Using the data below, copy out all lines with the word "bool".

*** Information supplied ***

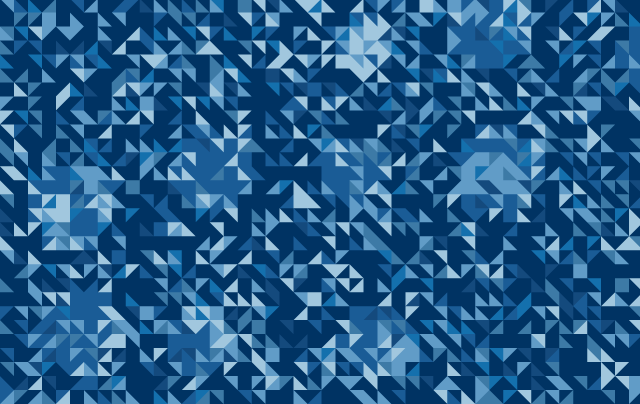
Give the GLSL for this pattern, as a Shadertoy shader.

```glsl
const vec3 NAVY     = vec3(0.00, 0.20, 0.39);
const vec3 DEEP     = vec3(0.08, 0.29, 0.49);
const vec3 ROYAL    = vec3(0.10, 0.36, 0.59);
const vec3 CERULEAN = vec3(0.08, 0.44, 0.68);
const vec3 STEEL    = vec3(0.24, 0.48, 0.65);
const vec3 SKY      = vec3(0.38, 0.61, 0.78);
const vec3 PALE     = vec3(0.63, 0.78, 0.87);

const float ROWS = 28.9;        // grid cells over the canvas height
const float PATCH_TILE = 10.5;  // cells per tile holding one bright patch
const int SAMPLES = 4;          // antialiasing samples per axis

float hash(vec2 p, float seed) {
    return fract(sin(dot(p, vec2(127.1, 311.7)) + seed * 74.7) * 43758.5);
}

// Weighted choice of a lit triangle's colour
vec3 litColor(float pick) {
    if (pick < 0.27) return SKY;
    if (pick < 0.45) return PALE;
    if (pick < 0.63) return ROYAL;
    if (pick < 0.73) return CERULEAN;
    if (pick < 0.90) return STEEL;
    return DEEP;
}

// Ground colour inside a bright patch
vec3 patchColor(float pick) {
    if (pick < 0.65) return ROYAL;
    return pick < 0.85 ? SKY : PALE;
}

float octagon(vec2 p, float radius) {
    p = abs(p);
    return max(max(p.x, p.y), 0.72 * (p.x + p.y)) - radius;
}

// One jittered octagonal patch in most of the large tiles
bool insidePatch(vec2 p) {
    vec2 tile = floor(p / PATCH_TILE);
    if (hash(tile, 11.0) > 0.72) return false;
    vec2 jitter = vec2(hash(tile, 12.0), hash(tile, 13.0)) - 0.5;
    vec2 center = (tile + 0.5 + 0.4 * jitter) * PATCH_TILE;
    return octagon(p - center, mix(2.2, 3.2, hash(tile, 14.0))) < 0.0;
}

// Cells cut by a diagonal into two flat triangles
vec3 mosaic(vec2 p) {
    vec2 cell = floor(p);
    vec2 local = p - cell;

    // Falling diagonals are the more common direction
    bool falling = hash(cell, 1.0) < 0.64;
    float side = falling ? step(1.0, local.x + local.y) : step(local.x, local.y);
    vec2 corner = vec2(falling ? side : 1.0 - side, side);
    vec2 triangleCenter = cell + (1.0 + corner) / 3.0;

    // A cell has no, one or two lit triangles
    float fill = hash(cell, 2.0);
    float litSide = step(0.5, hash(cell, 3.0));
    bool lit = fill < 0.09 || (fill < 0.74 && side == litSide);
    if (lit) return litColor(hash(cell, 4.0 + side));

    vec2 block = floor(triangleCenter / 2.5);
    return insidePatch(triangleCenter) ? patchColor(hash(block, 6.0)) : NAVY;
}

void mainImage(out vec4 fragColor, in vec2 fragCoord) {
    float scale = ROWS / iResolution.y;
    vec3 color = vec3(0.0);

    // Average a subpixel grid for smooth edges
    for (int j = 0; j < SAMPLES; j++) {
        for (int i = 0; i < SAMPLES; i++) {
            vec2 offset = (vec2(i, j) + 0.5) / float(SAMPLES) - 0.5;
            color += mosaic((fragCoord + offset) * scale);
        }
    }
    fragColor = vec4(color / float(SAMPLES * SAMPLES), 1.0);
}
```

*** End of Information supplied ***

◆ Solution to this exercise
bool insidePatch(vec2 p) {
    bool falling = hash(cell, 1.0) < 0.64;
    bool lit = fill < 0.09 || (fill < 0.74 && side == litSide);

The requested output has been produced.